Second, CCM are delighted. Just as their status as the country’s ruling party looked to be under more serious challenge than ever before, their challengers shoot themselves in the foot. Look at January Makamba’s twitter activity over the past few days – he can’t contain his joy. Nor can the CCM-owned Uhuru newspaper – see front pages from Saturday and Monday. In contrast, Chadema’s media strongholds, Tanzania Daima and Jamii Forums, are on the defensive as never before.
There are even some cynics arguing that CCM have engineered these problems for Chadema, and it’s not impossible. “We are trying our best to help them,” explained the official CCM Twitter account. High on adrenaline and success and flirting with a dangerous truth, or just an unfortunate choice of words? I will let you be the judge.
Third, and most significantly, this hurts Tanzania. I have long complained about the unashamedly pro-government reporting of the government-owned Daily News, but in this case, the paper has got it just right. “Let Chadema stay put for the sake of democracy,” was their editorial headline on Sunday. “We need a strong opposition to keep pricking the government of the day into action for the development of the nation.” The Guardian agrees.

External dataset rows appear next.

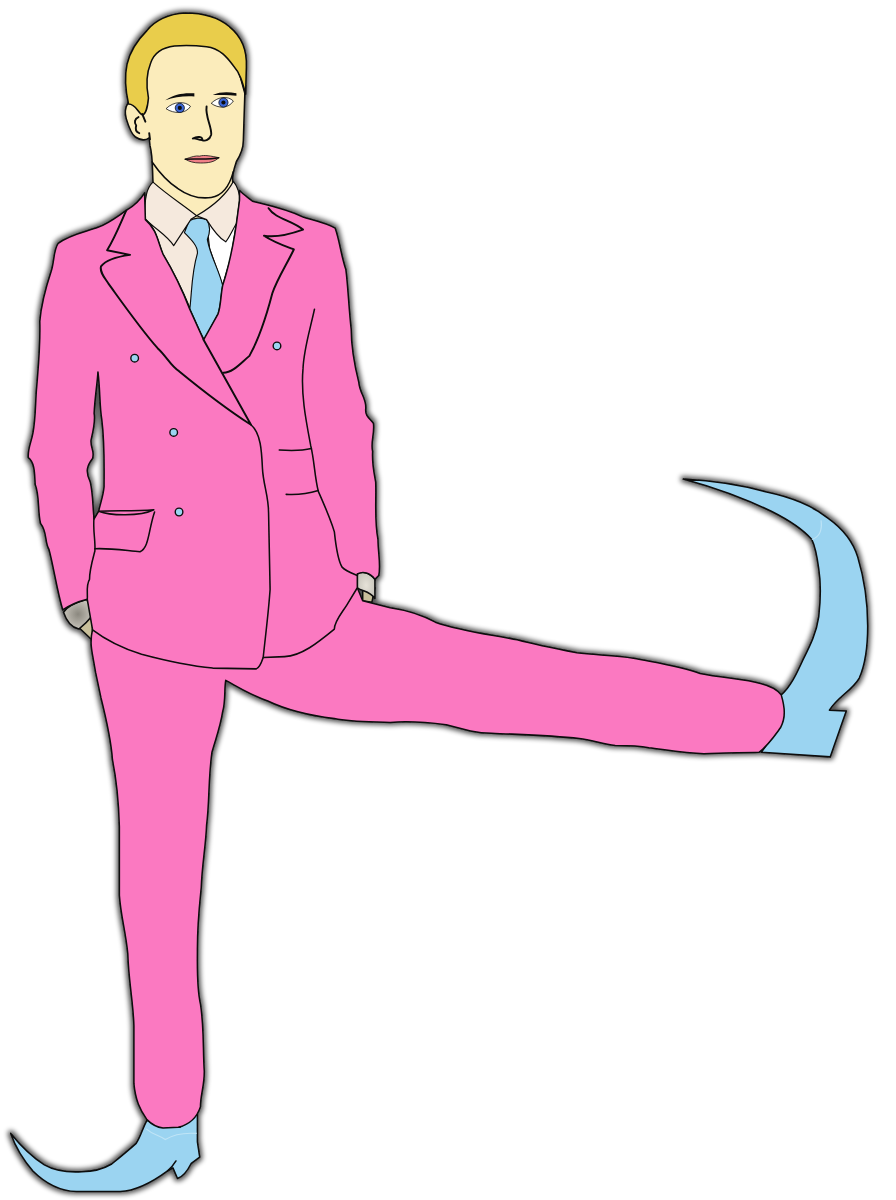
<!DOCTYPE html>
<html lang="en">
<head>
<meta charset="utf-8">
<title>Pink suit, blue boots</title>
<style>
:root{
  --paper:#ffffff;
  --ink:#0b0b0b;
  --suit:#fb79c1;
  --boot:#9bd4f1;
  --boot-seam:#bfe4f6;
  --hair:#e9cd4c;
  --skin:#fbecbb;
  --shirt:#f5e9dd;
  --lips:#f08087;
  --iris:#3b66d6;
  --cuff:#d3cfc6;
  --cuff-shade:#8b887f;
  --hand:#c9c09b;
}
html,body{margin:0;padding:0;background:var(--paper);overflow:hidden}
.poster{width:896px;height:1200px;overflow:hidden;background:var(--paper)}
.poster svg{display:block}
.outline{stroke:var(--ink);stroke-width:2;stroke-linejoin:round;stroke-linecap:round}
.line{fill:none;stroke:var(--ink);stroke-width:2;stroke-linejoin:round;stroke-linecap:round}
.bold{stroke-width:2.5}
.suit{fill:var(--suit)}
.boot{fill:var(--boot)}
.hair{fill:var(--hair)}
.skin{fill:var(--skin)}
.shirt{fill:var(--shirt);stroke-width:1.5}
.shirt-light{fill:var(--paper);stroke-width:1.5}
.tie{fill:var(--boot);stroke-width:1.5}
.cuff{fill:url(#cuff-tone)}
.hand{fill:var(--hand)}
.seam{fill:none;stroke:var(--boot-seam);stroke-width:1.5}
.brow{fill:var(--ink)}
.lips{fill:var(--lips);stroke:var(--ink);stroke-width:1}
.eye-white{fill:var(--paper);stroke:var(--ink);stroke-width:1}
.iris{fill:var(--iris);stroke:var(--ink);stroke-width:1}
.pupil{fill:var(--ink)}
.button{fill:var(--boot);stroke:var(--ink);stroke-width:1.8}
</style>
</head>
<body>
<main class="poster">
<svg width="896" height="1200" viewBox="0 0 1171 1568" preserveAspectRatio="none" role="img" aria-label="Man in a pink double-breasted suit raising one leg in a long curled blue boot">
  <defs>
    <filter id="soft-shadow" filterUnits="userSpaceOnUse" x="0" y="0" width="1171" height="1568">
      <feMorphology in="SourceAlpha" operator="dilate" radius="2.5"/>
      <feGaussianBlur stdDeviation="3.6" result="halo"/>
      <feComponentTransfer in="halo" result="shade"><feFuncA type="linear" slope=".68"/></feComponentTransfer>
      <feMerge><feMergeNode in="shade"/><feMergeNode in="SourceGraphic"/></feMerge>
    </filter>
    <radialGradient id="cuff-tone" cx=".5" cy=".5" r=".6">
      <stop offset="0" stop-color="var(--cuff-shade)"/>
      <stop offset="1" stop-color="var(--cuff)"/>
    </radialGradient>
    <radialGradient id="cuff-light" cx=".5" cy=".5" r=".6">
      <stop offset="0" stop-color="#e6e2d8"/>
      <stop offset="1" stop-color="#c4c1b8"/>
    </radialGradient>
    <circle id="button" class="button" r="5"/>
  </defs>

  <g id="figure" filter="url(#soft-shadow)">
    <g id="boots">
      <path class="boot outline" d="M192 1464C186 1475 184 1485 178 1494C168 1503 157 1512 146 1521C134 1528 122 1531 107 1531C90 1532 72 1530 58 1522C42 1512 27 1497 14 1481C20 1498 30 1515 43 1530C58 1545 76 1556 100 1557L157 1557C180 1556 200 1544 219 1530L226 1526L232 1540C240 1537 245 1530 250 1520L261 1512L258 1492L258 1456L235 1473L212 1473Z"/>
      <path class="line" d="M219 1530C224 1526 227 1522 230 1517"/>
      <path class="seam" d="M191 1475C200 1483 208 1483 216 1489C229 1481 243 1480 257 1481"/>
      <path class="boot outline" d="M1021 908C1034 897 1042 878 1050 861C1059 843 1067 827 1070 806C1073 780 1073 762 1070 743C1068 728 1066 715 1061 705C1048 690 1028 678 1008 668C970 650 930 636 893 626C930 628 970 634 1002 643C1035 650 1062 661 1082 677C1103 692 1115 708 1121 728C1130 758 1134 788 1134 818C1134 846 1131 868 1123 886C1114 902 1094 911 1084 928L1106 929L1085 989L995 983L1015 955Z"/>
      <path class="seam" d="M1061 705C1070 702 1075 694 1073 680"/>
    </g>

    <g id="hands">
      <path class="hand outline" d="M103 820L121 804L121 837Z"/>
      <path class="cuff outline" d="M83 800C86 795 96 788 114 783L121 804C115 812 108 818 103 822C94 820 87 812 83 800Z"/>
      <path class="hand outline" d="M474 772L490 768L486 787L474 785Z"/>
      <path class="outline" fill="url(#cuff-light)" d="M467 750C473 746 482 747 490 757L490 782C483 772 474 773 467 768Z"/>
    </g>

    <path id="trousers" class="suit outline" d="M121 822C117 840 120 850 122 862L125 879L132 912C139 940 145 965 147 993C152 1018 155 1044 156 1080L156 1170C158 1198 164 1216 167 1246C168 1282 174 1308 175 1340L175 1416C177 1438 183 1450 192 1463C198 1469 205 1473 213 1474L233 1473C245 1470 257 1462 262 1446C262 1430 267 1420 267 1400C265 1370 267 1345 262 1312C257 1290 258 1268 258 1240C258 1205 261 1180 263 1160C264 1130 269 1105 270 1078C274 1048 272 1018 277 983C282 965 288 950 291 930C295 916 293 900 295 889C310 897 325 907 350 916C375 928 405 935 437 939C460 944 485 943 510 944C535 942 560 944 583 947C605 953 622 958 642 958C682 960 720 961 757 965C774 967 787 972 804 974C822 974 833 974 848 977C872 980 896 984 920 985C945 983 970 984 992 983C1004 974 1012 962 1020 951C1027 938 1026 925 1021 908C1016 901 1006 896 994 893C974 887 945 886 915 880C888 870 858 866 828 860C803 856 778 856 754 853C728 848 702 843 676 836C641 829 603 825 569 813C551 803 531 797 510 794L474 785L467 768C430 800 200 820 121 822Z"/>

    <g id="head">
      <path class="skin outline" d="M167 135C164 140 163 148 165 155C168 165 171 175 177 179C183 183 190 184 195 180L196 190C200 205 199 222 200 239L194 250L257 300L310 250L304 237C303 228 306 220 309 211C314 203 318 195 318 184L320 122L300 50L200 40Z"/>
      <path class="hair outline" d="M168 136C164 118 163 98 166 84C170 66 180 52 192 40C202 27 220 18 242 17C263 17 285 22 300 35C315 47 323 66 322 88L321 123C317 108 314 96 305 86C297 75 287 63 270 61C253 59 240 59 228 60C212 62 201 70 197 82C191 97 191 113 194 128C193 140 190 150 186 150C180 148 178 136 168 136Z"/>
      <path class="line bold" d="M186 149L190 159M181 153C176 155 175 160 178 164C176 171 179 173 182 174M195 174L196 182"/>
      <path class="line" d="M199 212C208 225 218 237 232 246C246 256 262 260 276 258C290 256 300 243 305 224"/>
      <path class="brow" d="M216 131C228 123 240 121 254 122L254 126C240 125 228 127 216 131ZM278 124C288 120 298 120 309 122L309 125C298 124 288 124 278 124Z"/>
      <g id="eyes">
        <path class="eye-white" d="M217 142C227 132 242 132 249 139C243 149 227 149 217 142Z"/>
        <circle class="iris" cx="235" cy="141" r="6"/><circle class="pupil" cx="235" cy="141" r="2.7"/>
        <path class="eye-white" d="M276 135C285 126 298 125 305 132C299 142 285 142 276 135Z"/>
        <circle class="iris" cx="292" cy="134" r="6"/><circle class="pupil" cx="292" cy="134" r="2.7"/>
      </g>
      <path class="line bold" d="M270 139C268 153 277 165 276 176C274 183 268 185 264 183C266 178 257 178 252 181C256 180 259 183 264 183"/>
      <path class="lips" d="M242 208C250 205 256 203 261 204C267 202 276 204 286 206C280 212 272 213 262 213C253 213 247 211 242 208Z"/>
      <path class="line" d="M242 208C256 207 272 209 286 206"/>
    </g>

    <g id="shirt-and-tie">
      <path class="shirt outline" d="M190 285C205 300 206 315 213 332C225 352 238 378 249 404L262 325L240 296Z"/>
      <path class="shirt-light outline" d="M270 290L310 286L302 335L291 373L274 325Z"/>
      <path class="tie outline" d="M247 289C253 284 264 284 270 287C275 294 275 303 271 313C275 335 286 352 291 373C288 388 289 398 285 410L267 444C260 432 255 418 248 404C251 380 250 358 258 331C259 322 250 313 241 304Z"/>
      <path class="shirt outline" d="M200 238C192 245 189 257 189 285C203 300 217 306 227 321L250 286L257 282C240 268 220 256 200 238Z"/>
      <path class="shirt outline" d="M305 237C310 243 314 254 313 262L309 292C304 300 300 310 295 316C286 311 278 300 270 287L257 282C274 272 294 258 305 237Z"/>
    </g>

    <g id="jacket">
      <path class="suit outline" fill-rule="evenodd" d="M189 252C183 262 175 269 165 275C153 283 142 292 128 297C112 303 92 306 76 318C70 326 71 342 67 354C61 372 54 395 52 420C53 450 50 480 48 505C46 525 47 545 43 566C41 578 36 586 37 598C46 605 45 620 46 633C52 648 49 668 53 684C62 695 58 708 64 718C70 740 74 770 82 797C92 790 102 786 114 783L121 823C138 836 160 847 185 855C215 863 245 870 278 873L335 874C340 872 342 865 344 859L372 858C394 857 415 840 437 822C437 812 446 802 453 791L467 768L467 750C474 746 484 748 490 757L495 752C498 738 494 722 494 705C489 680 492 655 491 630C489 618 486 606 487 590C484 578 490 566 488 553C484 547 477 545 478 534C479 520 470 514 469 500C464 480 459 458 459 430C456 405 455 375 452 352C446 335 444 315 438 298C425 291 410 288 397 284C375 273 350 268 330 263C324 258 318 254 313 249L313 262L309 292C305 320 299 348 291 373C288 388 289 398 285 410L266 444L248 404C238 378 225 352 213 332C206 315 205 300 190 287ZM128 486C131 510 130 530 133 548C137 580 136 612 136 636C135 648 131 658 129 668L123 678C121 662 122 648 118 630C111 616 114 608 121 599C124 589 118 586 119 575C122 562 125 550 123 540C124 520 127 502 128 486Z"/>
      <g id="lapels">
        <path class="line bold" d="M165 275C157 293 150 311 140 327L170 333C155 335 139 339 132 348C130 356 137 363 142 371C163 400 184 430 206 455C218 466 223 478 234 485C262 508 297 535 328 555L266 444"/>
        <path class="line bold" d="M351 272C360 286 382 288 396 300C382 305 362 311 345 308C357 316 371 321 384 326C375 345 362 365 356 383C349 410 340 440 326 465C314 475 304 487 292 487"/>
      </g>
      <g id="openings">
        <path class="line" d="M328 555C341 566 342 590 343 612C344 633 351 648 351 670L353 770C351 800 347 830 344 859"/>
        <path class="line" d="M411 404C405 432 397 456 396 482C393 515 400 550 406 582C411 602 411 622 416 642C424 660 432 678 437 695C439 714 441 731 447 741C453 747 460 749 467 752"/>
        <path class="line" d="M123 675C121 692 125 706 124 720C120 735 117 745 117 757C112 765 115 775 114 785"/>
      </g>
      <g id="pockets">
        <path class="line" d="M129 668C153 667 178 668 201 666C183 675 144 674 129 668M124 717C145 716 168 720 183 721C195 716 194 692 202 669"/>
        <path class="line" d="M365 588C380 589 395 589 407 586M374 646C390 647 403 645 416 641"/>
      </g>
      <g id="buttons">
        <use href="#button" x="176" y="468"/>
        <use href="#button" x="362" y="452"/>
        <use href="#button" x="227" y="565"/>
        <use href="#button" x="234" y="669"/>
      </g>
    </g>
  </g>
</svg>
</main>
</body>
</html>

Democracy is a messy process and politics often has a bad name, but it remains the best way of keeping governments honest. A healthy democracy needs a healthy opposition.
What will happen next is much harder to answer. This story is far from over.
But one thing is for certain: Zitto will be back. There are very few with his commitment, ambition and ability. He is an inspiration to many, who will follow wherever he decides to lead. Indeed, he may well be back soon. If Mbowe and co. decide they are better off with Zitto inside their tent pissing out than on the outside pissing in, he may yet keep his card. And he may yet find a way of challenging for the party chairmanship and presidential nomination.
He may have to delay his presidential ambitions, he may have to spend some time off the front line. But I would not bet against him being back in the game within weeks or even days. I would not want to be Freeman Mbowe right now.